Pedestrian safety is an important part of roadway design, especially in urban and suburban areas where pedestrian-vehicular flow rates and potential for interactions are high. Pedestrian safety is dependent on the public’s understanding of acceptable methods for efficient traffic control, so uniformity is a must. This is especially important in the control of pedestrians, bicycles, and other vehicles in the vicinity of schools. The uniform approach to school area traffic control promotes standardized behavior amongst all road users. This is accomplished by developing a school traffic control plan. This allows for an organized review of school area traffic control needs and the coordination of school/pedestrian safety education and engineering measures according to Part 7 of the 2009 Manual on Uniform Traffic Control Devices (MUTCD).

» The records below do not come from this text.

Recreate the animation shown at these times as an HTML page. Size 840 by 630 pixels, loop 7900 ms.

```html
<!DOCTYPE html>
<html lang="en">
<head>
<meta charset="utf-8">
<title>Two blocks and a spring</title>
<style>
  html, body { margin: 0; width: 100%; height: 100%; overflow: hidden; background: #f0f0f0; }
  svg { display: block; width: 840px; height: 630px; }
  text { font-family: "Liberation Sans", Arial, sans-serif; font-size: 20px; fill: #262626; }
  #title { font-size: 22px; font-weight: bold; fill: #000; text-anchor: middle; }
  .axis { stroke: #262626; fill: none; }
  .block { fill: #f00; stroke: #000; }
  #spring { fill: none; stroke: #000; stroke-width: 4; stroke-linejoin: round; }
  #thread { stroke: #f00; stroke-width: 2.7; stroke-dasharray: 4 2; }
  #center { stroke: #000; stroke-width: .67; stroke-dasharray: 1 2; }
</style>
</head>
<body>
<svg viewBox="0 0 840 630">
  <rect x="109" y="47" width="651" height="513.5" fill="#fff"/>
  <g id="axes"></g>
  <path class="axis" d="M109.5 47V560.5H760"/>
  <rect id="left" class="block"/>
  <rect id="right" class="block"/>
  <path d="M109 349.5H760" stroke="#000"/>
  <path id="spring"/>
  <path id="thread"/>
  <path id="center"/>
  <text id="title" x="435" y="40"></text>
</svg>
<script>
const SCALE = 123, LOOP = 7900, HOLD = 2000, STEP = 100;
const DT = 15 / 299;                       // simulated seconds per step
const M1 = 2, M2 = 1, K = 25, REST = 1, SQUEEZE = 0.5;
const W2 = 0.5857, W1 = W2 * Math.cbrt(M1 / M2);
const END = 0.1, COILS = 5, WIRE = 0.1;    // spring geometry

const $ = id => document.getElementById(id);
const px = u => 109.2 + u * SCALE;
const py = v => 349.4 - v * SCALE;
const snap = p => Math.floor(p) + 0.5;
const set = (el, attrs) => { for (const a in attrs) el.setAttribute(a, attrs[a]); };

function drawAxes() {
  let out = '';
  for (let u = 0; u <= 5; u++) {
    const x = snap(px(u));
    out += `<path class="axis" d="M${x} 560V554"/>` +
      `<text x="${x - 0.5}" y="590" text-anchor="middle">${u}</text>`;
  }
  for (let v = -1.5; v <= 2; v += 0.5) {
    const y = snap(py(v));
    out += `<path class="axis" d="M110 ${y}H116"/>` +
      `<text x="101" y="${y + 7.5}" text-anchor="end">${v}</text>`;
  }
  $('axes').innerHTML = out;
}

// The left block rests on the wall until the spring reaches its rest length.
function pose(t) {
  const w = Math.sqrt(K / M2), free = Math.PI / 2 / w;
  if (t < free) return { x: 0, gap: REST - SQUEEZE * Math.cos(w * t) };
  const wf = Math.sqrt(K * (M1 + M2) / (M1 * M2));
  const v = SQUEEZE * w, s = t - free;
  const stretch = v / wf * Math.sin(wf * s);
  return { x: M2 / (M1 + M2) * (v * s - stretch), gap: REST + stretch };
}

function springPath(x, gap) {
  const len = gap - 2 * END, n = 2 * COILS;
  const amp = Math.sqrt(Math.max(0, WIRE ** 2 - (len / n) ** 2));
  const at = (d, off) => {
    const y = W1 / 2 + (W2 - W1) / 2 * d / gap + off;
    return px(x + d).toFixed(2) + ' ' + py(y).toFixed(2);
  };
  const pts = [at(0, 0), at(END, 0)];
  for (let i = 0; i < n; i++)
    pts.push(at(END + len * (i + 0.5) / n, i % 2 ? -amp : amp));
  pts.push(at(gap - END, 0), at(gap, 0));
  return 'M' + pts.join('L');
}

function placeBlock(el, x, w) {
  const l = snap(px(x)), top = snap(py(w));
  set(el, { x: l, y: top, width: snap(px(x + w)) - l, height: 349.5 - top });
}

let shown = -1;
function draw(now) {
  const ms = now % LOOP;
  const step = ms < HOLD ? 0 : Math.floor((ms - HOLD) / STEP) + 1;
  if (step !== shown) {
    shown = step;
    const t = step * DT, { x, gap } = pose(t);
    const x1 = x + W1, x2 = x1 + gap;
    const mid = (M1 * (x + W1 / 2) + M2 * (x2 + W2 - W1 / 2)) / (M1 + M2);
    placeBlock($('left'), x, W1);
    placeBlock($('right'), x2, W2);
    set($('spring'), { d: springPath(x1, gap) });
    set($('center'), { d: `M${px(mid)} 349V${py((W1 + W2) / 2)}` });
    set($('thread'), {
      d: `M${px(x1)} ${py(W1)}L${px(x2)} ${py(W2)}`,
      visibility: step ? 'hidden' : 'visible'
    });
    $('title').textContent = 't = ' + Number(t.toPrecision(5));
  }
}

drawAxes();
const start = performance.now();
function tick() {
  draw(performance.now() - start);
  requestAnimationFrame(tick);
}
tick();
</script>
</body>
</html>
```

School routes and established school crossings should be planned to take advantage of existing traffic controls. Direct crossing where there is no existing traffic control should be avoided. In some instances, children could be required to walk a longer distance to a crossing with existing traffic control. This is based on a feasibility study that includes factors such as the number of students using the crossing, the total extra walking distance, the age level of students, etc.

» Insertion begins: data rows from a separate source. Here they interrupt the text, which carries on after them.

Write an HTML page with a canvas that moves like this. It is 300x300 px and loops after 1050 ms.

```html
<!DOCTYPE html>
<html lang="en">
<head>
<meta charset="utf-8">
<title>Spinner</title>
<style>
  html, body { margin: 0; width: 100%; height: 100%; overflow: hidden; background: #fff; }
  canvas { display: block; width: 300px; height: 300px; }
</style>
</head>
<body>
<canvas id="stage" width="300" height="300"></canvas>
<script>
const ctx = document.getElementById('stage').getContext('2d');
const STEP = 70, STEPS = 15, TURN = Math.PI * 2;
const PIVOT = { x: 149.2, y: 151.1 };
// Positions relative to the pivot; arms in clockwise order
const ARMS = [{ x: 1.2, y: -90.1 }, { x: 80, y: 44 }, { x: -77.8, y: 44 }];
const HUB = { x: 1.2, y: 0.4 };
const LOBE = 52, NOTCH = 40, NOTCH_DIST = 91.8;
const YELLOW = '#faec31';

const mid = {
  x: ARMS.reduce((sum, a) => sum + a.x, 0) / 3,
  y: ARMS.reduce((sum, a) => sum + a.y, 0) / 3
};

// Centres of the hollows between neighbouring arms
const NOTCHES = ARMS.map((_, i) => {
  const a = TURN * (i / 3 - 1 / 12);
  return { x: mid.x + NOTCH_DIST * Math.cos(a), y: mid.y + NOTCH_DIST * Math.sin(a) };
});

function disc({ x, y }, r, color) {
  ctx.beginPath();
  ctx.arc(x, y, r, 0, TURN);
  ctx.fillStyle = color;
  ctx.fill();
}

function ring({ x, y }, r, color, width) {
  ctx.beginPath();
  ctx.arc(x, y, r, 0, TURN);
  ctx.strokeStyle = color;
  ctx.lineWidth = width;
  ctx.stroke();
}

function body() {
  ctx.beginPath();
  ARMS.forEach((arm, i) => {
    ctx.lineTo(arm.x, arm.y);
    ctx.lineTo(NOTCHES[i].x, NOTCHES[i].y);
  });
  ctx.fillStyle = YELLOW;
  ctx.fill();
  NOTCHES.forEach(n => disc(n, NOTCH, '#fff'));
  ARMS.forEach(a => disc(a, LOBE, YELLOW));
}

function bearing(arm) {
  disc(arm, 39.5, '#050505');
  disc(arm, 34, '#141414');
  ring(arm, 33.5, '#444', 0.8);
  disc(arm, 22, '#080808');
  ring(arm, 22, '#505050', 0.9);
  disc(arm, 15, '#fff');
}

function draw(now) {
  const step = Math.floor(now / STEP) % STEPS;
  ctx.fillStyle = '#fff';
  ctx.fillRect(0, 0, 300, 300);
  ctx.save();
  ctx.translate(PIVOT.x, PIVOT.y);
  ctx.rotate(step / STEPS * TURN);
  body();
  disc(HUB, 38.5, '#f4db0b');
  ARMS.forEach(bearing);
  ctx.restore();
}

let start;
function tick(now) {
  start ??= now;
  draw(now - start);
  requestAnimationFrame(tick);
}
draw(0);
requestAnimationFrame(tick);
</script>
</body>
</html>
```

The frequency of gaps in the traffic stream for student crossings varies from location to location. When the delay between adequate gaps becomes excessive, students may become impatient and take chances. In these instances, adding gaps to accommodate the crossing demand should be considered. Adult crossing guards can be used to provide those necessary gaps in the traffic stream. The 2009 MUTCD states that there are three (3) types of school crossing supervision. These include adult crossing guards, uniformed law enforcement, and parent/student control. High standards for selecting adult crossing guards is essential because of their responsibility. Below are the minimum qualifications needed:
· Average intelligence

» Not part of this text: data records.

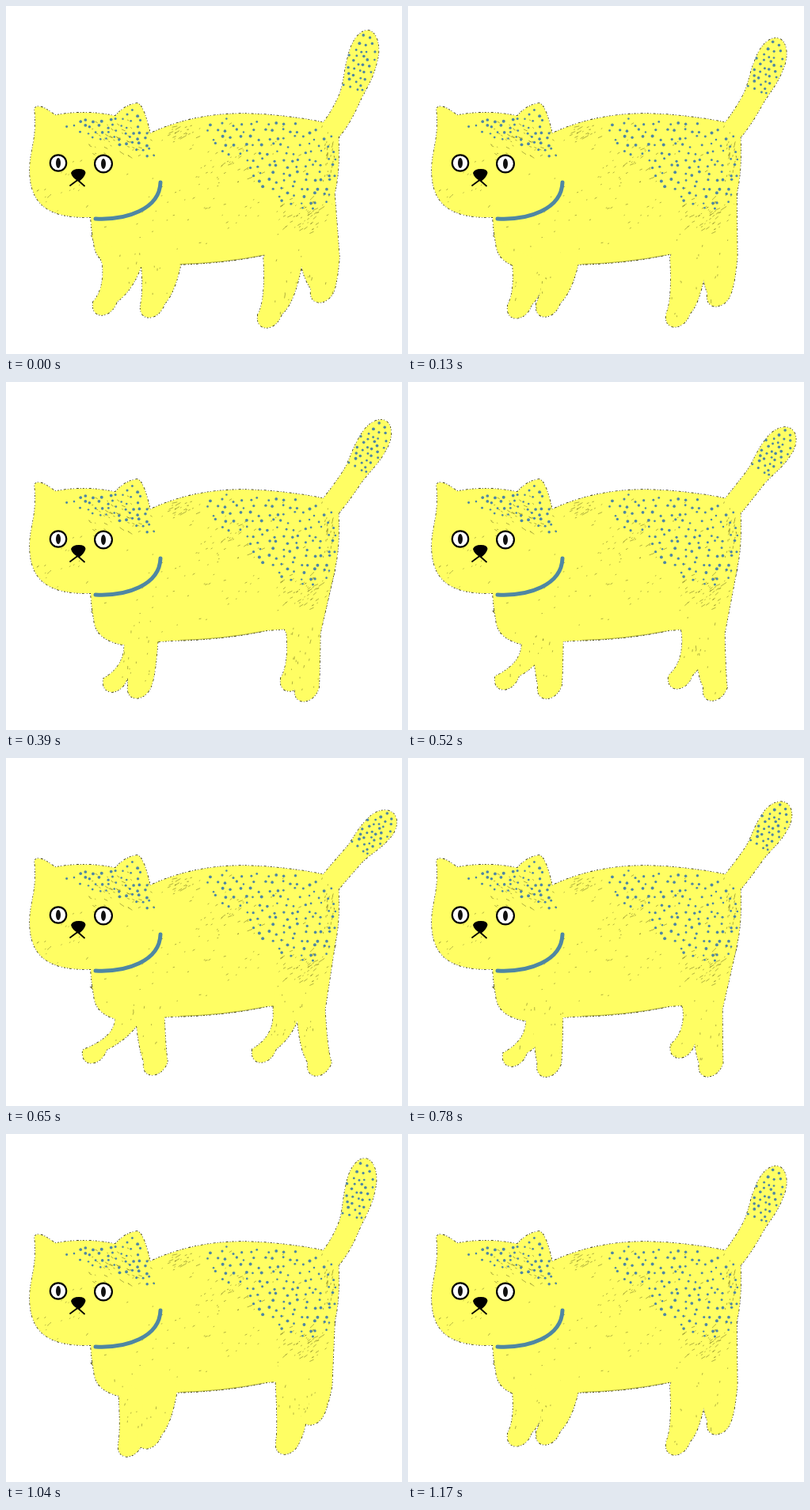
These frames come from a looping animation (500 px wide and 440 px high, 1.3 s). An HTML page with a canvas:

```html
<!DOCTYPE html>
<html>
<head>
<meta charset="utf-8">
<style>
html, body { margin: 0; width: 100%; height: 100%; overflow: hidden; background: #fff; }
canvas { display: block; width: 500px; height: 440px; }
</style>
</head>
<body>
<canvas id="stage" width="500" height="440"></canvas>
<script>
const ctx = document.getElementById('stage').getContext('2d');
const STEP = 130;
const ORDER = [0, 1, 2, 3, 4, 5, 6, 7, 8, 1];
const YELLOW = '#fffe63', BLUE = '#4f87a3', SCRATCH = 'rgba(65,65,10,.7)';

const lerp = (a, b, t) => a + (b - a) * t;

function randomizer(seed) {
  return () => {
    seed = (seed * 1664525 + 1013904223) >>> 0;
    return seed / 4294967296;
  };
}

// Point on a track of key points, given by step.
function track(keys, step) {
  const times = Object.keys(keys).map(Number);
  const i = Math.max(1, times.findIndex(t => t >= step));
  const from = times[i - 1], to = times[i], t = (step - from) / (to - from);
  return keys[from].map((v, k) => lerp(v, keys[to][k], t));
}

const body = new Path2D(`M107 267C60 268 29 256 30 205C31 180 40 165 36 130Q40 121 62 138
  Q100 131 138 139Q150 125 165 123Q173 122 182 161Q235 136 300 136Q350 137 400 147
  Q420 152 420 168C421 215 419 245 388 310L330 314Q275 326 210 327L146 332
  Q112 325 111 300Q108 285 107 267Z`);

// Each leg: where it joins the body, and the path of its sole.
const frontTop = { left: [108, 290], right: [213, 290], y: 326 };
const rearTop = { left: [340, 290], right: [415, 238], y: 318 };
const LEGS = [
  { top: frontTop, hip: 78, sole: { 0: [125, 392], 1: [141, 396], 3: [169, 401], 5: [189, 402], 8: [157, 409] } },
  { top: frontTop, hip: 94, sole: { 0: [185, 395], 1: [177, 394], 3: [138, 393], 5: [112, 387], 8: [181, 399] } },
  { top: rearTop, hip: 167, sole: { 0: [333, 408], 1: [341, 407], 3: [380, 405], 5: [396, 403], 8: [356, 406] } },
  { top: rearTop, hip: 176, sole: { 0: [400, 376], 1: [393, 381], 3: [362, 392], 5: [326, 386], 8: [388, 369] } }
];
const TAIL_TIP = { 0: [458, 31], 1: [468, 41], 3: [479, 49], 5: [489, 70], 8: [454, 31] };

// The hip follows the foot part of the way; the thigh is thinnest mid-cycle.
function legPath({ top, hip, sole }, step) {
  const [x, bottom] = track(sole, step), r = 15, y = bottom - r;
  const mid = hip + .55 * x, half = lerp(18, 25, Math.abs(step - 5) / 5);
  const left = mid - half, right = mid + half;
  const path = new Path2D();
  path.moveTo(...top.left);
  path.lineTo(left, top.y);
  path.quadraticCurveTo(left + 3, y - 20, x - r, y - 3);
  path.bezierCurveTo(x - r - 4, y + r * 1.3, x + r * .5, y + r * 1.3, x + r, y - 3);
  path.quadraticCurveTo(lerp(right, x + r, .35), y - 18, right, top.y);
  path.lineTo(...top.right);
  path.closePath();
  return path;
}

// Tail: a bending spine with a thick rounded end.
function makeTail(step) {
  const tip = track(TAIL_TIP, step), base = [410, 157], bend = [442, 118];
  const half = t => {
    const bulge = Math.min(1, Math.max(0, (t - .4) / .35));
    const cap = Math.max(0, (t - .8) / .2);
    return (13.5 + 5 * bulge * bulge * (3 - 2 * bulge)) * Math.sqrt(Math.max(0, 1 - cap * cap));
  };
  const at = (t, side) => {
    const a = base.map((v, k) => lerp(v, bend[k], t));
    const b = bend.map((v, k) => lerp(v, tip[k], t));
    const dx = b[0] - a[0], dy = b[1] - a[1], len = Math.hypot(dx, dy);
    return [lerp(a[0], b[0], t) - dy / len * side, lerp(a[1], b[1], t) + dx / len * side];
  };
  const path = new Path2D();
  for (let i = -50; i <= 50; i++) {
    const t = 1 - (i / 50) ** 2;
    path.lineTo(...at(t, Math.sign(i) * half(t)));
  }
  path.closePath();
  return { path, at, half };
}

function dot(x, y, r) {
  ctx.beginPath();
  ctx.arc(x, y, r, 0, 7);
  ctx.fill();
}

// Staggered, jittered dots inside an outline.
function spots(outline, gapX, gapY, seed) {
  const rnd = randomizer(seed), area = new Path2D(outline);
  ctx.fillStyle = BLUE;
  for (let y = 122, row = 0; y < 268; y += gapY, row++)
    for (let x = 60 + (row % 2) * gapX / 2; x < 422; x += gapX) {
      const px = x + (rnd() - .5) * gapX * .6, py = y + (rnd() - .5) * gapY * .6;
      const r = 1.2 + rnd() * .8;
      if (ctx.isPointInPath(area, px, py)) dot(px, py, r);
    }
}

function tailSpots({ at, half }) {
  const rnd = randomizer(21);
  ctx.fillStyle = BLUE;
  for (let row = 0; row < 9; row++) {
    const t = .52 + row * .054;
    for (let side = row % 2 ? -16 : -12; side < 17; side += 8) {
      const p = at(t + (rnd() - .5) * .03, side + (rnd() - .5) * 4);
      if (Math.abs(side) < half(t) - 2) dot(...p, 1.3 + rnd() * .7);
    }
  }
}

function scratches(rnd, count, cx, cy, rx, ry, angle, length) {
  ctx.strokeStyle = SCRATCH;
  ctx.lineWidth = .6;
  ctx.beginPath();
  for (let i = 0; i < count; i++) {
    const x = cx + (rnd() + rnd() - 1) * rx, y = cy + (rnd() + rnd() - 1) * ry;
    const a = angle + (rnd() - .5) * .4, l = .6 + rnd() * rnd() * length;
    ctx.moveTo(x, y);
    ctx.lineTo(x + Math.cos(a) * l, y + Math.sin(a) * l);
  }
  ctx.stroke();
}

function within(path, paint) {
  ctx.save();
  ctx.clip(path);
  paint();
  ctx.restore();
}

function bodyTexture() {
  const rnd = randomizer(7);
  scratches(rnd, 80, 255, 230, 165, 95, -.4, 3);
  scratches(rnd, 30, 220, 160, 42, 18, -.4, 9);
  scratches(rnd, 25, 285, 195, 45, 28, -.5, 6);
  scratches(rnd, 60, 378, 266, 40, 26, -.6, 9);
  scratches(rnd, 30, 408, 200, 12, 50, -1.4, 5);
  scratches(rnd, 45, 138, 170, 48, 30, .5, 7);
  scratches(rnd, 20, 75, 225, 42, 38, -.8, 3);
}

function line(path, color, width) {
  ctx.strokeStyle = color;
  ctx.lineWidth = width;
  ctx.stroke(new Path2D(path));
}

function eye(x, y, r) {
  ctx.fillStyle = '#000';
  dot(x, y, r + 1);
  ctx.fillStyle = '#fff';
  dot(x, y, r - 1.2);
  ctx.fillStyle = '#111';
  ctx.beginPath();
  ctx.ellipse(x, y, 3, 6.5, 0, 0, 7);
  ctx.fill();
}

function face() {
  eye(66, 198.5, 10.3);
  eye(123, 199.5, 11);
  ctx.fillStyle = '#000';
  ctx.fill(new Path2D('M82 211Q84 206 92 206Q100 206 100.500 211Q99 217 92 222Q83 217 82 211Z'));
  line('M81 227L90.500 220L99 227.500', '#000', 1.8);
}

function draw(step) {
  const legs = LEGS.map(leg => legPath(leg, step));
  const tail = makeTail(step);
  const parts = [body, ...legs, tail.path];
  ctx.fillStyle = '#fff';
  ctx.fillRect(0, 0, 500, 440);

  // Broken edge first, so only its outer rim stays visible.
  ctx.lineCap = 'butt';
  ctx.strokeStyle = '#333310';
  ctx.lineWidth = 1.5;
  ctx.setLineDash([2, 2, 1, 3, 3, 2, 1, 2]);
  parts.forEach(p => ctx.stroke(p));
  ctx.setLineDash([]);
  ctx.fillStyle = YELLOW;
  parts.forEach(p => ctx.fill(p));

  ctx.lineCap = 'round';
  within(body, bodyTexture);
  const rnd = randomizer(step + 40);
  legs.forEach((leg, i) => within(leg, () =>
    scratches(rnd, 20, i < 2 ? 160 : 370, 350, 55, 58, 1.7, 4)));
  line('M220 326.500Q275 325 326 315', 'rgba(90,90,20,.6)', .8);
  spots('M248 142Q330 136 416 160L416 240Q395 262 372 260Q320 235 290 195Q255 175 248 142Z', 11.5, 9, 5);
  spots('M75 152Q110 132 140 142L165 126Q188 175 188 200Q165 178 115 170Z', 9.5, 7.5, 12);
  tailSpots(tail);
  line('M113 269C152 271 194 257 195 223', BLUE, 5);
  face();
}

const start = performance.now();
let shown = -1;
function tick() {
  const step = ORDER[Math.floor((performance.now() - start) / STEP) % ORDER.length];
  if (step !== shown) draw(shown = step);
  requestAnimationFrame(tick);
}
tick();
</script>
</body>
</html>
```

· Good physical conditions (hearing, sight, and ability to move)
· Ability to control STOP paddle
· Ability to communicate
· Ability to recognize potential danger
· Mental alertness
· Neat appearance
· Good character
· Overall sense of responsibility
Crossing guard uniforms consist of highly visible retroreflective safety apparel. When light hits this apparel, the light reflects back to its source so the object or person (i.e., crossing guard, law enforcement) appears brighter. The safety apparel follows ANSI (American National Standard Institute) standard performance guidelines for Class 2.
Crossing guards should not direct traffic as law enforcement. Rather, they should look for opportunities to create a sufficient traffic gap. Once they’ve identified and created the gap in traffic flow, crossing guards should stand in the roadway to alert road users that pedestrians are about to use the crosswalk. Vehicular traffic must stop. Crossing guards should stop traffic with a STOP paddle. This paddle is octagonal in shape with a red background and 6-inch uppercase letters and a white border, just as any traditional stop sign. The STOP paddle should be at least 18 inches in size and the word STOP should be on both sides. This paddle should be retroreflective as well.